Bottom Line: So, you’ve got back pain. It’s altered your life, changed your daily activities, curbed your exercise, and maybe even made you a bit irritable. Now what? Well, it’s important to know that you’re not alone. Nearly everyone will experience back pain at some point in their lives. Thankfully, we have a method of care to help you get back on your feet without the risks associated with medications and surgery. Research has shown that Chiropractic care help over 90% of people recover from back pain.

Why it Matters: Recovering from a back injury can be mentally tough. Many of us don’t realize what we take for granted until an injury alters our perspective. But with the correct evidence-based care, you will be back and better than ever in no time. Over the past few years, there have been considerable advancements in our understanding of the best treatments for back pain. Here are a few of the latest research updates:

-Chiropractic care has been shown to be more effective at reducing pain than many commonly prescribed medications.

-Chiropractic care provided more patients with relief than spinal injections, showed a recent study from JMPT.

-Researchers found patients had just as much relief with Chiropractic care as they did with surgery. 

Next Steps: When recovering from a back injury, it’s important to keep a positive attitude, stick with your care plan, and avoid “pushing” through the pain. Our specific, hands on care will work with your body’s natural healing instincts to help you get your life back. 

Science Source(s): 

Symptomatic MRI-Confirmed Lumbar Disk Herniation Patients: A Comparative Effectiveness Prospective Observational Study of 2 Age- and Sex-Matched Cohorts Treated with Either High-Velocity, Low Amplitude Spinal Manipulative Therapy or Imaging-Guided Lumbar Nerve Root Injections. Journal of Manipulative and Physiological Therapeutics. 2013 

Manipulation or Microdiskectomy for Sciatica? A Prospective Randomized Clinical Study.
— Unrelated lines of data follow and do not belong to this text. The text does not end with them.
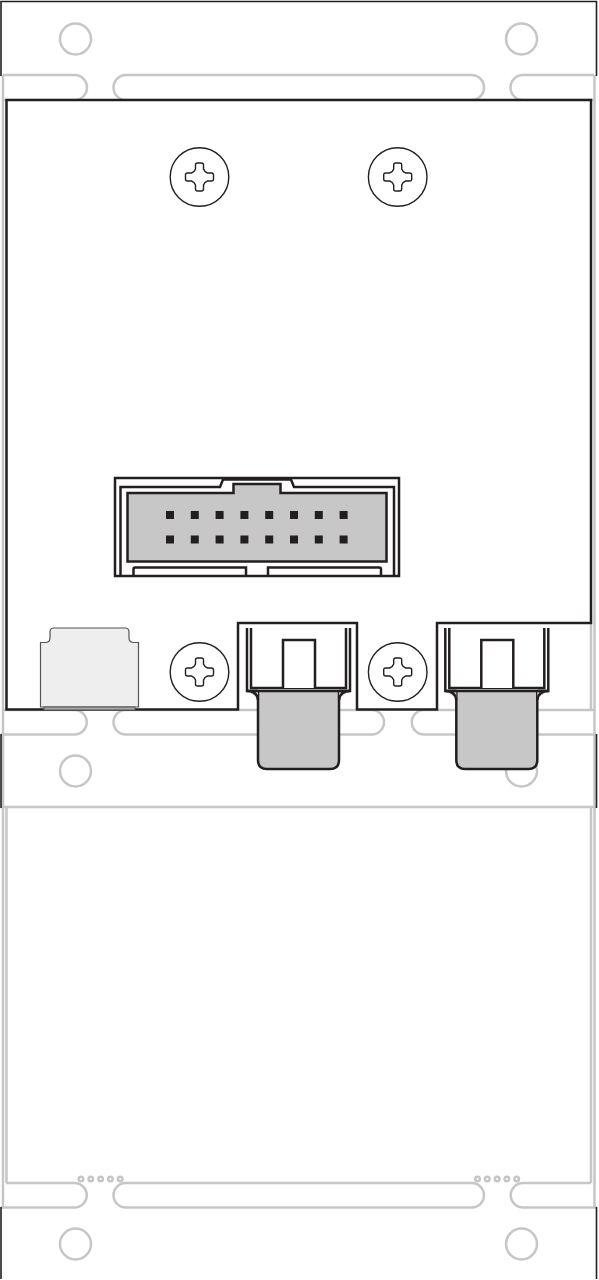
<!DOCTYPE html>
<html lang="en">
<head>
<meta charset="utf-8">
<title>Circuit board assembly</title>
<style>
:root { --ink: #231f20; --rail: #c6c6c6; --metal: #c7c7c7; --pale: #eeeeee; --paper: #ffffff; }
html, body { margin: 0; overflow: hidden; background: var(--paper); }
svg { display: block; }
.panel-rails { fill: none; stroke: var(--rail); stroke-width: 2.5; }
.panel-edge { fill: none; stroke: var(--ink); stroke-width: 1.6; }
.outline { fill: var(--paper); stroke: var(--ink); stroke-width: 2.5; }
.line { fill: none; stroke: var(--ink); stroke-width: 2.5; }
.metal { fill: var(--metal); stroke: var(--ink); stroke-width: 2.5; }
.screw { fill: var(--paper); stroke: var(--ink); stroke-width: 1.4; }
.pins { fill: var(--ink); }
.socket { fill: var(--pale); stroke: #555555; stroke-width: 1.2; }
.socket-lip { fill: #a8a8a8; stroke: #555555; stroke-width: 1; }
</style>
</head>
<body>
<svg width="599" height="1280" viewBox="0 0 599 1280" role="img" aria-label="Line drawing of a circuit board with a 16-pin header, four screws and two phono jacks, mounted on a panel">
  <defs>
    <g id="screw" class="screw">
      <circle r="29.3"/>
      <path d="M-4-12Q-4-14-2-14H2Q4-14 4-12V-8Q5-5 8-4H12Q14-4 14-2V2Q14 4 12 4H8Q5 5 4 8V12Q4 14 2 14H-2Q-4 14-4 12V8Q-5 5-8 4H-12Q-14 4-14 2V-2Q-14-4-12-4H-8Q-5-5-4-8Z"/>
    </g>
    <g id="pin-row" class="pins">
      <rect width="8" height="8"/><rect x="24.8" width="8" height="8"/><rect x="49.6" width="8" height="8"/><rect x="74.4" width="8" height="8"/><rect x="99.2" width="8" height="8"/><rect x="124" width="8" height="8"/><rect x="148.8" width="8" height="8"/><rect x="173.6" width="8" height="8"/>
    </g>
    <g id="break-holes">
      <circle r="2.3"/><circle cx="9.8" r="2.3"/><circle cx="19.6" r="2.3"/><circle cx="29.4" r="2.3"/><circle cx="39.2" r="2.3"/>
    </g>
    <g id="phono-jack">
      <path class="metal" d="M258 690V760Q258 769 267 769H330Q339 769 339 760V690Z"/>
      <path class="outline" stroke="none" d="M247 628V691H350V628Z" style="stroke:none"/>
      <path class="line" d="M247 628V691H258M339 691H350V628M251 628V688H346V628"/>
      <path class="metal" d="M247 691L258 698V691ZM350 691L339 698V691Z" style="stroke:none"/>
      <path class="line" d="M247 691Q257 691 258 700M350 691Q340 691 339 700M247 691H350"/>
      <path class="outline" d="M283 688V640H315V688"/>
    </g>
  </defs>

  <g class="panel-rails">
    <path d="M3 75V1207M594.5 75V1207"/>
    <path d="M3 75H74.500A12.500 12.500 0 0 1 74.500 100H3M594 75H523A12.500 12.500 0 0 0 523 100H594"/>
    <rect x="113.500" y="75" width="370.500" height="25" rx="12.500"/>
    <path d="M3 710H74.500A12.200 12.200 0 0 1 74.500 734.500H1M591 623V710M594 710H424A12.200 12.200 0 0 0 424 734.500H596"/>
    <rect x="113.500" y="710" width="270.500" height="24.500" rx="12.200"/>
    <path d="M1 807H597M6.500 807V1183M591 807V1183"/>
    <path d="M6 1183H74.500A12.200 12.200 0 0 1 74.500 1207.500H1M591 1183H523A12.200 12.200 0 0 0 523 1207.500H597"/>
    <rect x="113.500" y="1183" width="370.500" height="24.500" rx="12.200"/>
    <circle cx="75.500" cy="39" r="15.500"/><circle cx="521.500" cy="39" r="15.500"/>
    <circle cx="75.500" cy="771" r="15.500"/><circle cx="521.500" cy="771" r="15.500"/>
    <circle cx="75.500" cy="1244" r="15.500"/><circle cx="521.500" cy="1244" r="15.500"/>
    <use href="#break-holes" x="81" y="1179"/>
    <use href="#break-holes" x="477.500" y="1179"/>
  </g>

  <path class="panel-edge" d="M1 76V1.500H596.500V76M1 734V808M596.500 734V808M1 1207V1279M596.500 1207V1279"/>

  <path class="outline" d="M6.500 100H591V623H437V709.500H357V623H238V709.500H6.500Z"/>

  <use href="#screw" x="199.500" y="177"/>
  <use href="#screw" x="397.700" y="177"/>
  <use href="#screw" x="199.500" y="672"/>
  <use href="#screw" x="397.700" y="672"/>

  <g id="pin-header">
    <rect class="outline" x="115" y="478" width="284" height="98"/>
    <path class="line" d="M120.500 575V487H220L223 479.500H291L294 487H394V575"/>
    <path class="metal" d="M127.500 493H233.500V484H280.500V493H386.500V561.500H127.500Z"/>
    <path class="line" d="M133.500 575V569Q133.500 567.500 135 567.500H246V575M268 575V567.500H379Q381 567.500 381 569V575"/>
    <use href="#pin-row" x="166" y="511"/>
    <use href="#pin-row" x="166" y="535.500"/>
  </g>

  <g id="power-socket">
    <path class="socket" d="M40.500 707V642.500H46Q50 642 50 638V632Q50 628 54 628H125Q129 628 129 632V638Q129 642 133 642.500H138.500V707Z"/>
    <rect class="socket-lip" x="44" y="707" width="91" height="3"/>
  </g>

  <use href="#phono-jack"/>
  <use href="#phono-jack" x="198.300"/>
</svg>
</body>
</html>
Journal of Manipulative and Physiological Therapeutics. 2010 

Spinal High-Velocity Low Amplitude Manipulation in Acute Nonspecific Low Back Pain. SPINE. 2013

Daniel Yinh

Daniel Yinh


Contact Me